**Work order**
What lines below include the string "across"? Pick them out and copy them.

**Pictures paired with source code**
______

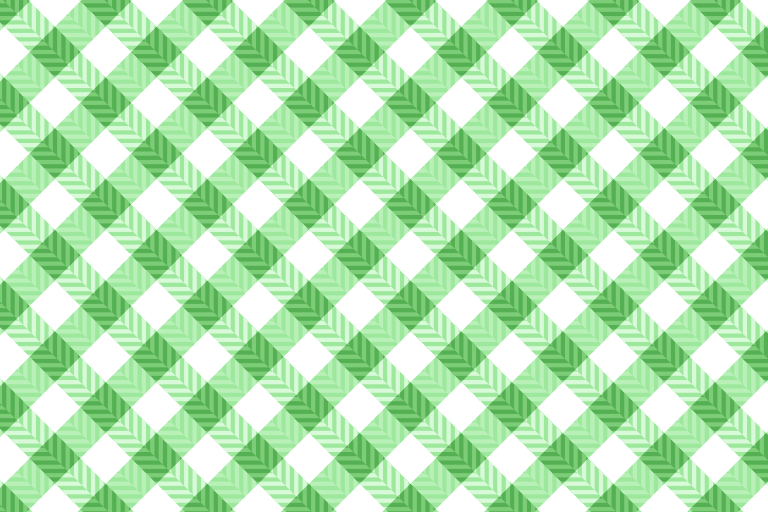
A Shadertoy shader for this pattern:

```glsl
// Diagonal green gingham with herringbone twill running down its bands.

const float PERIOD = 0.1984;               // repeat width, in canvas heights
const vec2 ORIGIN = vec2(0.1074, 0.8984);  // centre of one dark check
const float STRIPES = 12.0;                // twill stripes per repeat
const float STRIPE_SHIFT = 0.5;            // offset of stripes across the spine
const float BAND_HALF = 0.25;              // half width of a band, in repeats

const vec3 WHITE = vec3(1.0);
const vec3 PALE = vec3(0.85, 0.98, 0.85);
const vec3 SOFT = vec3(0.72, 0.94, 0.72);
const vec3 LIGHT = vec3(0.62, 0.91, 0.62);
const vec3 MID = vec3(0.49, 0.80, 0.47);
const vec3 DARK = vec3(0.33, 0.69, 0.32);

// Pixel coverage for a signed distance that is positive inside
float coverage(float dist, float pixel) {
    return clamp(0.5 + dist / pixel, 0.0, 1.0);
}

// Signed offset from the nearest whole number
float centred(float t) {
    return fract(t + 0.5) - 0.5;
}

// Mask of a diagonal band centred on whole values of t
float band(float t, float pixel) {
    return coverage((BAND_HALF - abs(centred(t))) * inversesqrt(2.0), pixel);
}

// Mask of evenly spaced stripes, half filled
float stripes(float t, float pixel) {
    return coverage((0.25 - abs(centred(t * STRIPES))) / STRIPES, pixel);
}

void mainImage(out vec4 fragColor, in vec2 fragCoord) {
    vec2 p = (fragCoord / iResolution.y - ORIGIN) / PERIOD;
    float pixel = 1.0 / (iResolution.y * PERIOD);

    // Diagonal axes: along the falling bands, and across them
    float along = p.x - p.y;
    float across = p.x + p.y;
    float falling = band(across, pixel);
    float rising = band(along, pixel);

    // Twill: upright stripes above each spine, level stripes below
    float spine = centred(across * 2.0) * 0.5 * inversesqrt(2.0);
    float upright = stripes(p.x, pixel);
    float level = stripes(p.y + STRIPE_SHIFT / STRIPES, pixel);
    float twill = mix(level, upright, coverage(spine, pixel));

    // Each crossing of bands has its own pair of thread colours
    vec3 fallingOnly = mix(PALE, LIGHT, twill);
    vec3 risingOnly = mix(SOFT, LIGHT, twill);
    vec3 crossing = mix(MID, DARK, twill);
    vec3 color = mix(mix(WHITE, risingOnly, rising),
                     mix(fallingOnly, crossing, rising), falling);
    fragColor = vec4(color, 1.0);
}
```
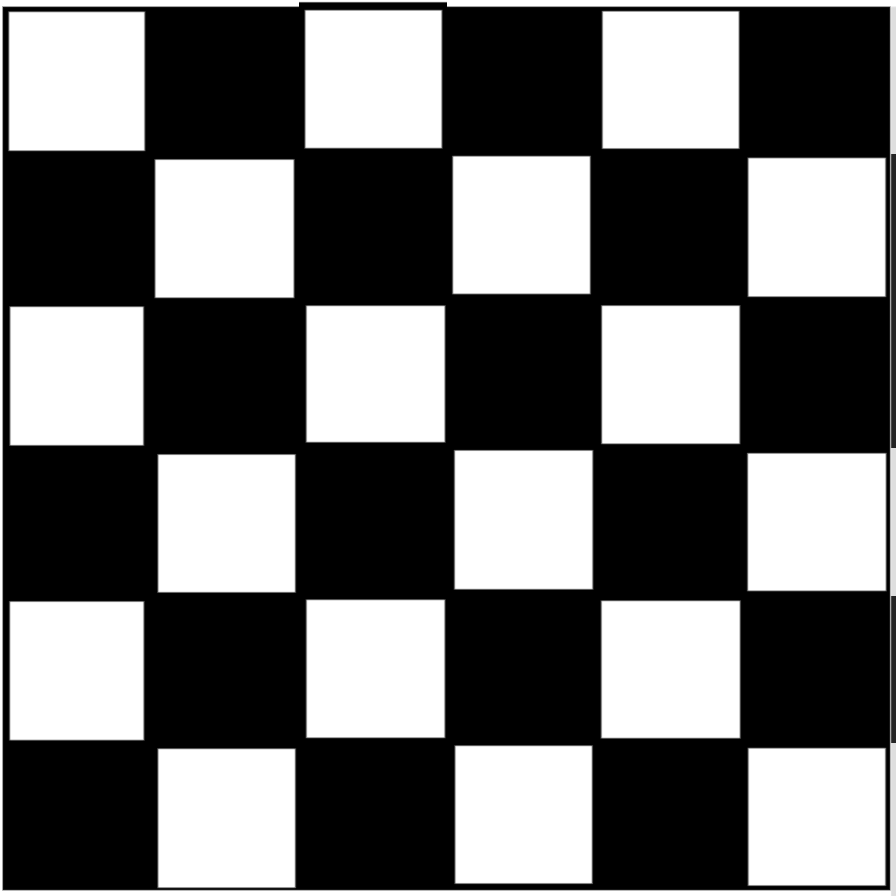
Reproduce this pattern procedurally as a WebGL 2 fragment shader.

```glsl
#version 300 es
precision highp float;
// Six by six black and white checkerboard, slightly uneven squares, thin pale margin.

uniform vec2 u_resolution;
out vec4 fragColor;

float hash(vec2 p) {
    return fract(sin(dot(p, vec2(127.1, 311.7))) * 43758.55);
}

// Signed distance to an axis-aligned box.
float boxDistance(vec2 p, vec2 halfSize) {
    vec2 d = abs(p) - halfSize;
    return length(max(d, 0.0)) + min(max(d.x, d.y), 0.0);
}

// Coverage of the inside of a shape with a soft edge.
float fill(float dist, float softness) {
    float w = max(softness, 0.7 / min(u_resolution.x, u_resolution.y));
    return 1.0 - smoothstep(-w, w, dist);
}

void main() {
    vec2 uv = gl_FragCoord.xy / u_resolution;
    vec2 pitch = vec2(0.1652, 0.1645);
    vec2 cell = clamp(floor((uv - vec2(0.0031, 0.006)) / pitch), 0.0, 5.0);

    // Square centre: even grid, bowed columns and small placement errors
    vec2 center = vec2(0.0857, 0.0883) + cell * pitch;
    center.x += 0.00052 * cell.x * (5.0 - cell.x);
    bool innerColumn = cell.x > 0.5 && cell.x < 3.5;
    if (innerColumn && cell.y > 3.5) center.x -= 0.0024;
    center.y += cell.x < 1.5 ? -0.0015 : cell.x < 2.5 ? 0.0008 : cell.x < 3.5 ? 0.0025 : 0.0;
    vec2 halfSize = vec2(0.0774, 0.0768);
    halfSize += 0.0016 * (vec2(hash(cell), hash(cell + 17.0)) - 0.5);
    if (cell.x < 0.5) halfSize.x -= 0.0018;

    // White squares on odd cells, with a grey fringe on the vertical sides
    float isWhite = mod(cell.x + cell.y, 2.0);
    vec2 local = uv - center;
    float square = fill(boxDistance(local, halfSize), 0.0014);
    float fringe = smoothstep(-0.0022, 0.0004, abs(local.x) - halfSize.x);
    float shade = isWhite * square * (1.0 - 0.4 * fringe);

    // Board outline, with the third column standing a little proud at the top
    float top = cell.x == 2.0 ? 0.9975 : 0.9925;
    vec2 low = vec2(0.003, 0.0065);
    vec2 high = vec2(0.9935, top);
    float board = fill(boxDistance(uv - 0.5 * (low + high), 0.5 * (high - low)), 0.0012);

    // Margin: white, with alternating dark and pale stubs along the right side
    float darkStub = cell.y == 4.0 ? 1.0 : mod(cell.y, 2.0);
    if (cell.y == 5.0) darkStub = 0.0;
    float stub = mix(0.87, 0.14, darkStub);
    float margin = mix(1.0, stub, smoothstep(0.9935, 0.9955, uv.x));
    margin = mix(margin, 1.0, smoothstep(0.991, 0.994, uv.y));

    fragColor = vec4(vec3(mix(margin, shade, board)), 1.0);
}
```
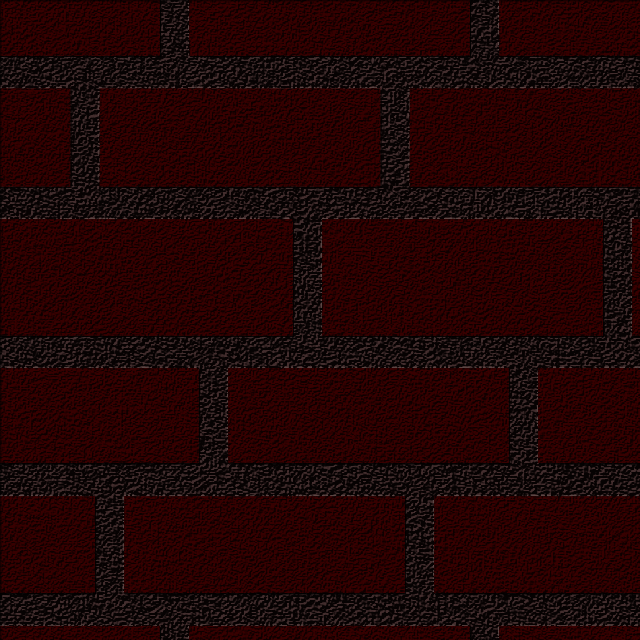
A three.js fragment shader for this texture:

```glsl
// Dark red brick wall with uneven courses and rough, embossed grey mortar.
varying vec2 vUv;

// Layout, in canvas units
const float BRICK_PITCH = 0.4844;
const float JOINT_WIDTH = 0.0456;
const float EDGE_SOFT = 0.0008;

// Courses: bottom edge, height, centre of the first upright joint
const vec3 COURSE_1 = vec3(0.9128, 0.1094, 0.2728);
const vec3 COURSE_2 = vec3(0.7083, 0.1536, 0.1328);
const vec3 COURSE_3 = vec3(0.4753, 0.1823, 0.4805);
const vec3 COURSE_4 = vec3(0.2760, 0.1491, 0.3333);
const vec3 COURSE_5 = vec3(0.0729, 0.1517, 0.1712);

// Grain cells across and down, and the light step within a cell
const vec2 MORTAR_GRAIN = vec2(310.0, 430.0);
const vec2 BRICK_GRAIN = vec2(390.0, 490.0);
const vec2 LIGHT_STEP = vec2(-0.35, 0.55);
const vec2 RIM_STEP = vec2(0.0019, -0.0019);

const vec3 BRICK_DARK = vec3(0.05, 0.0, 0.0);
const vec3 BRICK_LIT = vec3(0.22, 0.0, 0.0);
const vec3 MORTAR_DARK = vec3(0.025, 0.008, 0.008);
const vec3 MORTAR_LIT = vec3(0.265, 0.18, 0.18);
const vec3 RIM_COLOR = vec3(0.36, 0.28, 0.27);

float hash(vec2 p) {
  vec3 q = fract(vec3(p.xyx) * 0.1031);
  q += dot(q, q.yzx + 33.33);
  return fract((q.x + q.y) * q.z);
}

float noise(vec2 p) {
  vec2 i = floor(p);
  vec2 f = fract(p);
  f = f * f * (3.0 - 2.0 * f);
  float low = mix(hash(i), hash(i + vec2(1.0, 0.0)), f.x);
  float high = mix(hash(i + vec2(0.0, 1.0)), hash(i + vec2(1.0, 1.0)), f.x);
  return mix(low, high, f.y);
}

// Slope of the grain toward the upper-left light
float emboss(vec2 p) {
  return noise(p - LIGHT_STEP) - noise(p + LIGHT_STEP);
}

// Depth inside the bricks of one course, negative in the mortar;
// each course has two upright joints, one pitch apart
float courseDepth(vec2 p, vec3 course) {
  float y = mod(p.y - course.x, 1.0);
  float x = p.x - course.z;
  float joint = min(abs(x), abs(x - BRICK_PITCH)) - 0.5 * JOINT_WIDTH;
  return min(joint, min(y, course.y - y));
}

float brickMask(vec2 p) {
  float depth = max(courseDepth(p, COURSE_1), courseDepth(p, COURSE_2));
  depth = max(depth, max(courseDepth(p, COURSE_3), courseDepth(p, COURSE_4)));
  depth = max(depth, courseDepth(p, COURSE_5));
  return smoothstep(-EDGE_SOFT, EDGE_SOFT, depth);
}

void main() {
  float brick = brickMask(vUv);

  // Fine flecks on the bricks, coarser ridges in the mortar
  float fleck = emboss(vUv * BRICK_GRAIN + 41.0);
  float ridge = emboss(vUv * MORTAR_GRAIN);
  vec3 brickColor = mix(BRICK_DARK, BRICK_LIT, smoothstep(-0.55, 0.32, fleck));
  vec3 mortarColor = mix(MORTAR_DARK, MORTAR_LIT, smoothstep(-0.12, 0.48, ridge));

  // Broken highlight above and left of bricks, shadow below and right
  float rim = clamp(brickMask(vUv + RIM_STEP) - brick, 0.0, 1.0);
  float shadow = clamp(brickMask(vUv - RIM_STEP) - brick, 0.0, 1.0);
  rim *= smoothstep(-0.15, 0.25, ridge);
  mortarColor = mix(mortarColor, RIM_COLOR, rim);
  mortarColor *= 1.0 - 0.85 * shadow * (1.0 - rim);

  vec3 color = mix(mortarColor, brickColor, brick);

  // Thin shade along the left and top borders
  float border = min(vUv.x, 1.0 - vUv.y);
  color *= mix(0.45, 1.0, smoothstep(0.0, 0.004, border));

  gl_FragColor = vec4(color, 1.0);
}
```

______

**Task answer**
const float STRIPE_SHIFT = 0.5;            // offset of stripes across the spine
    // Diagonal axes: along the falling bands, and across them
    float across = p.x + p.y;
    float falling = band(across, pixel);
    float spine = centred(across * 2.0) * 0.5 * inversesqrt(2.0);
// Grain cells across and down, and the light step within a cell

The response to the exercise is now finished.